Cannabis may also interact with some over-the-counter or prescription medicines. This could increase the effects of the marijuana or the medication. This is why you should exercise caution with cannabis use if you are taking other pharmaceuticals.
If you are using weed for medical reasons, talk to your physician to find a dosage appropriate for you. And if you are a recreational user, be aware that using marijuana with another substance could alter its effects significantly.
Why Do Some People Handle Weed Better Than Others? Final Thoughts
There are many reasons why some people handle weed better than others. It could be a matter of experience, attitudes, or expectations. It could just as easily be down to fundamental differences in genetics.
But whether you are a cannabis lightweight or someone who struggles to get high, there are steps you can take to enhance your experience.
For those who find cannabis’ effects overwhelming, start with a low dose and build up gradually over time. You might want to try a less potent strain than someone who has a high THC tolerance to make the effects more manageable. If you use cannabis for medical purposes, you might even consider a high CBD/low THC strain with fewer psychoactive effects.
For seasoned users lamenting their inability to get as high as they used to, there are also solutions. You could try mixing it up with different strains or try a different consumption method from your usual. However, the most effective way to beat your tolerance is to take a break. As difficult as that may sound, it is one of the best ways to reset your body.
So, now you know why some people handle weed better than others.
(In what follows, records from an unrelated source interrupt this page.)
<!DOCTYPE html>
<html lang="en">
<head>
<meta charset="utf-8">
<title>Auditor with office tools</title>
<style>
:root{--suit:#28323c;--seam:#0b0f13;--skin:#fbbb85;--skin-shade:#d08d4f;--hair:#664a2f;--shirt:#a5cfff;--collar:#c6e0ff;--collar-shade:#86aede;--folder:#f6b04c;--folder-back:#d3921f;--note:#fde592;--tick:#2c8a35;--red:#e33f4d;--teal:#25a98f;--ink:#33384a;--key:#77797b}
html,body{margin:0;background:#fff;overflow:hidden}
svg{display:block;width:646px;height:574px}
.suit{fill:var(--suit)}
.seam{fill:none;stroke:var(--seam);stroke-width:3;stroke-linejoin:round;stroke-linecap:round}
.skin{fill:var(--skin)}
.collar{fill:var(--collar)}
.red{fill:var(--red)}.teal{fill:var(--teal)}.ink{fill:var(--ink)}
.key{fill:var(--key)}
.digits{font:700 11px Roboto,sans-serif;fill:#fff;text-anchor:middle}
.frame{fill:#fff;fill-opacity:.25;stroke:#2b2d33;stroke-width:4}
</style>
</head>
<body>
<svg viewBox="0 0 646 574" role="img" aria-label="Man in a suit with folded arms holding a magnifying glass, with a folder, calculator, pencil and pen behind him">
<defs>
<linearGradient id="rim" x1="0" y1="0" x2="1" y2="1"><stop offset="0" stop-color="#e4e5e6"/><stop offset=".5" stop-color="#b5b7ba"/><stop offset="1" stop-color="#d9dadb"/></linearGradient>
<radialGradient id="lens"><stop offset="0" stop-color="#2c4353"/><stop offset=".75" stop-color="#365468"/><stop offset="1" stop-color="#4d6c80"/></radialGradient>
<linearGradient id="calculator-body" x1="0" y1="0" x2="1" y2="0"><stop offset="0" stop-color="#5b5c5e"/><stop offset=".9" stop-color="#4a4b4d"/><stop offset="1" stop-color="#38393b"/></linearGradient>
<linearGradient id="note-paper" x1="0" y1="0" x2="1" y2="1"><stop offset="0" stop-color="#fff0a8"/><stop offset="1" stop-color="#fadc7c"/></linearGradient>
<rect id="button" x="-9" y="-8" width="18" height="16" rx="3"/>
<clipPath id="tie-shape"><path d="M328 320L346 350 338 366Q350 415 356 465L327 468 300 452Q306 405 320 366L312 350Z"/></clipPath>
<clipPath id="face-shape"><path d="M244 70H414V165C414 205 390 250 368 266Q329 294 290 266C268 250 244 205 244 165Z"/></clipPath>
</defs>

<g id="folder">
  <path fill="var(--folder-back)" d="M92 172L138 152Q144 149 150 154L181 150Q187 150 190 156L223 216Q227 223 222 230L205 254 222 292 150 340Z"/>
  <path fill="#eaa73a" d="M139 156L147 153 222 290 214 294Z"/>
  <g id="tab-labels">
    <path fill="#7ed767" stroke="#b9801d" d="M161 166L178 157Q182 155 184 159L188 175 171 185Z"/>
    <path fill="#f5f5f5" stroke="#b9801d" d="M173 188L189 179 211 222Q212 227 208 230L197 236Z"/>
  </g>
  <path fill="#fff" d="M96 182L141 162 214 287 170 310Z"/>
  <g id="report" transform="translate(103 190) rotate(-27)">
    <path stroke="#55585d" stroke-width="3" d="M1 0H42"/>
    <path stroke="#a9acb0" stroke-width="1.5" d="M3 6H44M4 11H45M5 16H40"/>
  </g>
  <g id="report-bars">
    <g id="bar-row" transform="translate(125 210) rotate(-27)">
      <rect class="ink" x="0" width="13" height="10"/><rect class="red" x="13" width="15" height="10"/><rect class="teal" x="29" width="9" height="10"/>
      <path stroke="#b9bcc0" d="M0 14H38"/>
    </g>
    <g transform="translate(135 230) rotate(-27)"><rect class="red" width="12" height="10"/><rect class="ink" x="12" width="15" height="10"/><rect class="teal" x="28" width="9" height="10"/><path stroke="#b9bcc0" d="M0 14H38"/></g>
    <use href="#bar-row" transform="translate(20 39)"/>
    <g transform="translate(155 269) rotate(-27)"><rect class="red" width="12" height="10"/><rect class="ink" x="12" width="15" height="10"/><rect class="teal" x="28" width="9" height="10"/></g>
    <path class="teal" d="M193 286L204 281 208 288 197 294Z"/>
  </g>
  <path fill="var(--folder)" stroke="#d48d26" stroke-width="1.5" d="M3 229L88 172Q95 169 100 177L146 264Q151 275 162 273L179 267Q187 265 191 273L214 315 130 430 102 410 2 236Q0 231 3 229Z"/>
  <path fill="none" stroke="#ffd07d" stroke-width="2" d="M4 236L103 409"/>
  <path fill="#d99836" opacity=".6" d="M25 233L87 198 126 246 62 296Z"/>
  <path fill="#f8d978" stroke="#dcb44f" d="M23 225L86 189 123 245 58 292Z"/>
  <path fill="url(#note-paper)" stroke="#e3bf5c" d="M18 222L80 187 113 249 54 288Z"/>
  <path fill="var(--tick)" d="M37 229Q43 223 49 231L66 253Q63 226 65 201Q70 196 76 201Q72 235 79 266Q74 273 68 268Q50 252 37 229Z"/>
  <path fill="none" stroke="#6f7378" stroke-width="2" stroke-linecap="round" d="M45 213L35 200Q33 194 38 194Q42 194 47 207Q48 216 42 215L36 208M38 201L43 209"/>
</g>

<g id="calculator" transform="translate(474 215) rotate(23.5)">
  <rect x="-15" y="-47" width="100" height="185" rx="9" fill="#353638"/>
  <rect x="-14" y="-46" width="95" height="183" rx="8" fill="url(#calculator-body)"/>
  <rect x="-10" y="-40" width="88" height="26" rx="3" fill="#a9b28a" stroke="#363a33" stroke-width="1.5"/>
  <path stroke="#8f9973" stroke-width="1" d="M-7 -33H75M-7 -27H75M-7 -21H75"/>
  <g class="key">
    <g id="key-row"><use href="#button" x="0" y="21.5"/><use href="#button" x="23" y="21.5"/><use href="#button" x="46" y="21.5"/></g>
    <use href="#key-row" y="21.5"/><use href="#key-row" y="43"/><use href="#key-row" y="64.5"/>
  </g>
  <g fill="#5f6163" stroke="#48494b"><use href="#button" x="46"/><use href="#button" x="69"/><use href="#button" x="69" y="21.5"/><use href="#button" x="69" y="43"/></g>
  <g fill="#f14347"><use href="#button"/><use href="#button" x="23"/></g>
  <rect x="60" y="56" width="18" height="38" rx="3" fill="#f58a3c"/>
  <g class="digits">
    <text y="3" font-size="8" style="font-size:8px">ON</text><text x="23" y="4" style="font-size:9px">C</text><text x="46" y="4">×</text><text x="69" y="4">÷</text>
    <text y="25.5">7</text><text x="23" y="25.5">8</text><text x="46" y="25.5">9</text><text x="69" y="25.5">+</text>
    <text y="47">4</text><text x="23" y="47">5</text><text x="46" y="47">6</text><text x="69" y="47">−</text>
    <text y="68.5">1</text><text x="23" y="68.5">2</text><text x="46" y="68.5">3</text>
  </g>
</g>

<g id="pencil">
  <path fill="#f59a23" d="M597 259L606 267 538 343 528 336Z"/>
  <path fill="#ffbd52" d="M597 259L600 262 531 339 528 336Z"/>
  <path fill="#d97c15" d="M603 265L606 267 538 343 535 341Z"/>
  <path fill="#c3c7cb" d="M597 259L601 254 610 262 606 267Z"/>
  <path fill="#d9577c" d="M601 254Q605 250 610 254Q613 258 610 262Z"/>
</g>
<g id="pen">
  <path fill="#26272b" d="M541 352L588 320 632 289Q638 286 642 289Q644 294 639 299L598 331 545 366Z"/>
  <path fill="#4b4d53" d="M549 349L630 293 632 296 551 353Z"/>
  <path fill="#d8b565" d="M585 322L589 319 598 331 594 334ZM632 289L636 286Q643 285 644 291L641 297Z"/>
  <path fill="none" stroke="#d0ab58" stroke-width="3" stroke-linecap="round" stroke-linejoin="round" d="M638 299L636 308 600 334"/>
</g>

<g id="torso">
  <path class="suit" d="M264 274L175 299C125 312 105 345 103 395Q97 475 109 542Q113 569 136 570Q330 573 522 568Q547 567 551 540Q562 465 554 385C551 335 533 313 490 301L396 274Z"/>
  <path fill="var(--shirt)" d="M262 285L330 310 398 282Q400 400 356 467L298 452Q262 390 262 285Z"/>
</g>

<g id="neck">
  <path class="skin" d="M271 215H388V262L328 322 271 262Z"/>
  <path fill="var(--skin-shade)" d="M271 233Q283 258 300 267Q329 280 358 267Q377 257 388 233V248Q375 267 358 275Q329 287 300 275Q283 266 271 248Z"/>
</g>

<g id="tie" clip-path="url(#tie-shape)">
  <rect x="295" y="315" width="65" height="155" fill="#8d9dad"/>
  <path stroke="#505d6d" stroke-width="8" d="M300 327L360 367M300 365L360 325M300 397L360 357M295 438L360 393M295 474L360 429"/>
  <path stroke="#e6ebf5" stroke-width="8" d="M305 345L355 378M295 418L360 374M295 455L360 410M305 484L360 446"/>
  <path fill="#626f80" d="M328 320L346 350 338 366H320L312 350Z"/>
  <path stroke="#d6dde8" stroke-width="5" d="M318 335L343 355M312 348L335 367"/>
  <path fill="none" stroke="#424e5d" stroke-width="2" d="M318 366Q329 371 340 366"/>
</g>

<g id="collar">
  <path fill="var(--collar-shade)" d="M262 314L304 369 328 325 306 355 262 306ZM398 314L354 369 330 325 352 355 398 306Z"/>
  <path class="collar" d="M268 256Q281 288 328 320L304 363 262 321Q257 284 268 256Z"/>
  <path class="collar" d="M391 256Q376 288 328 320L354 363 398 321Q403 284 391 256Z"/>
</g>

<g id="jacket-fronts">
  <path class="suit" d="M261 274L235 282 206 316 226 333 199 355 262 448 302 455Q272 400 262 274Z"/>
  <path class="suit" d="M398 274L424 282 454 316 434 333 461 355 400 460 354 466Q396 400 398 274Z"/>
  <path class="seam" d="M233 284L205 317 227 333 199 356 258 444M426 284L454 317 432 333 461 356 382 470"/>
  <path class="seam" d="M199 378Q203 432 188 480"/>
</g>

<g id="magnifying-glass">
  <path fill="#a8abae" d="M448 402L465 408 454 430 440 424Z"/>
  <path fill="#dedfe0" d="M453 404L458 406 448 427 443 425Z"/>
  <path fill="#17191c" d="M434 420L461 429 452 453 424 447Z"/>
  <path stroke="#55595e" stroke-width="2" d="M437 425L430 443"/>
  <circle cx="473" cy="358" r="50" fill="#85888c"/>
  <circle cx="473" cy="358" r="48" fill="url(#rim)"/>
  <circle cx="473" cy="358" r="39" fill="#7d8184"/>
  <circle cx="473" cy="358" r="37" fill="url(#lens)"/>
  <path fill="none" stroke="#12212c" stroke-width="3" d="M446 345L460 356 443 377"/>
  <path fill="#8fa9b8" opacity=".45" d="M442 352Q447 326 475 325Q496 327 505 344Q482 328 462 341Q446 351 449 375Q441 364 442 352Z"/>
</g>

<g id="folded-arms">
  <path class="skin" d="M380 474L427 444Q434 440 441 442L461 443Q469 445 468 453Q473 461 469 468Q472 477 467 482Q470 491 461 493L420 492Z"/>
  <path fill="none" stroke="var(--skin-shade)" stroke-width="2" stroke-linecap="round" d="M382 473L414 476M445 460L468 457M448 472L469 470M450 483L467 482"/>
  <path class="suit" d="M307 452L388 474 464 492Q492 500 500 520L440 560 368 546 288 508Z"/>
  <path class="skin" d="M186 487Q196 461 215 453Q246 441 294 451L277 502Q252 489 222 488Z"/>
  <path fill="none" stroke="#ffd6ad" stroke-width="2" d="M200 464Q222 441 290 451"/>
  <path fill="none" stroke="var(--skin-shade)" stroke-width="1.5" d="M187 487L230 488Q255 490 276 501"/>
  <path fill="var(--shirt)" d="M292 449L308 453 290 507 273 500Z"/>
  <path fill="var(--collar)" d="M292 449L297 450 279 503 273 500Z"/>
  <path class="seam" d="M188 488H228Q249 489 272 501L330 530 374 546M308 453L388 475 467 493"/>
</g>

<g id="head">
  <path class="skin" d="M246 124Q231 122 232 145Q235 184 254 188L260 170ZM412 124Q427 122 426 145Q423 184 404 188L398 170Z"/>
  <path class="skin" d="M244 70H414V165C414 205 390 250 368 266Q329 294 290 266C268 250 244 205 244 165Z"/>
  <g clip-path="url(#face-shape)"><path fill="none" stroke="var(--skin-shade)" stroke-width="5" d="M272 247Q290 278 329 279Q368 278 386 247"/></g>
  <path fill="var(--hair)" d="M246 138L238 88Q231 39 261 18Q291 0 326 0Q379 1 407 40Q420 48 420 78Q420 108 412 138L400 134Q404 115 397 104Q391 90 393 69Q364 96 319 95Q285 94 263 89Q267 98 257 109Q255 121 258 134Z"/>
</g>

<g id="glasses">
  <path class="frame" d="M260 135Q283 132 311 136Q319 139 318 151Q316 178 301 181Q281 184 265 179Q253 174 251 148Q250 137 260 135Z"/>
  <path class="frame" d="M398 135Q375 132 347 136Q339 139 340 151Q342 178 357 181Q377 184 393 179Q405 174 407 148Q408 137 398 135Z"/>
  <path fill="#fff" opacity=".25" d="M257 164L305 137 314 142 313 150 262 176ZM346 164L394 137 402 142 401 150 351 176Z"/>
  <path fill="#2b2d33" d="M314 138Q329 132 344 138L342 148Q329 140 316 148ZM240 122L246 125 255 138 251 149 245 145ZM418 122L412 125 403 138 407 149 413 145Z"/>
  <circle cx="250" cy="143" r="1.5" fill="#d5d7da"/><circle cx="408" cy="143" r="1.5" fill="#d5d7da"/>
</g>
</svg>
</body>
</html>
Remember always to enjoy cannabis responsibly and in accordance with your local laws.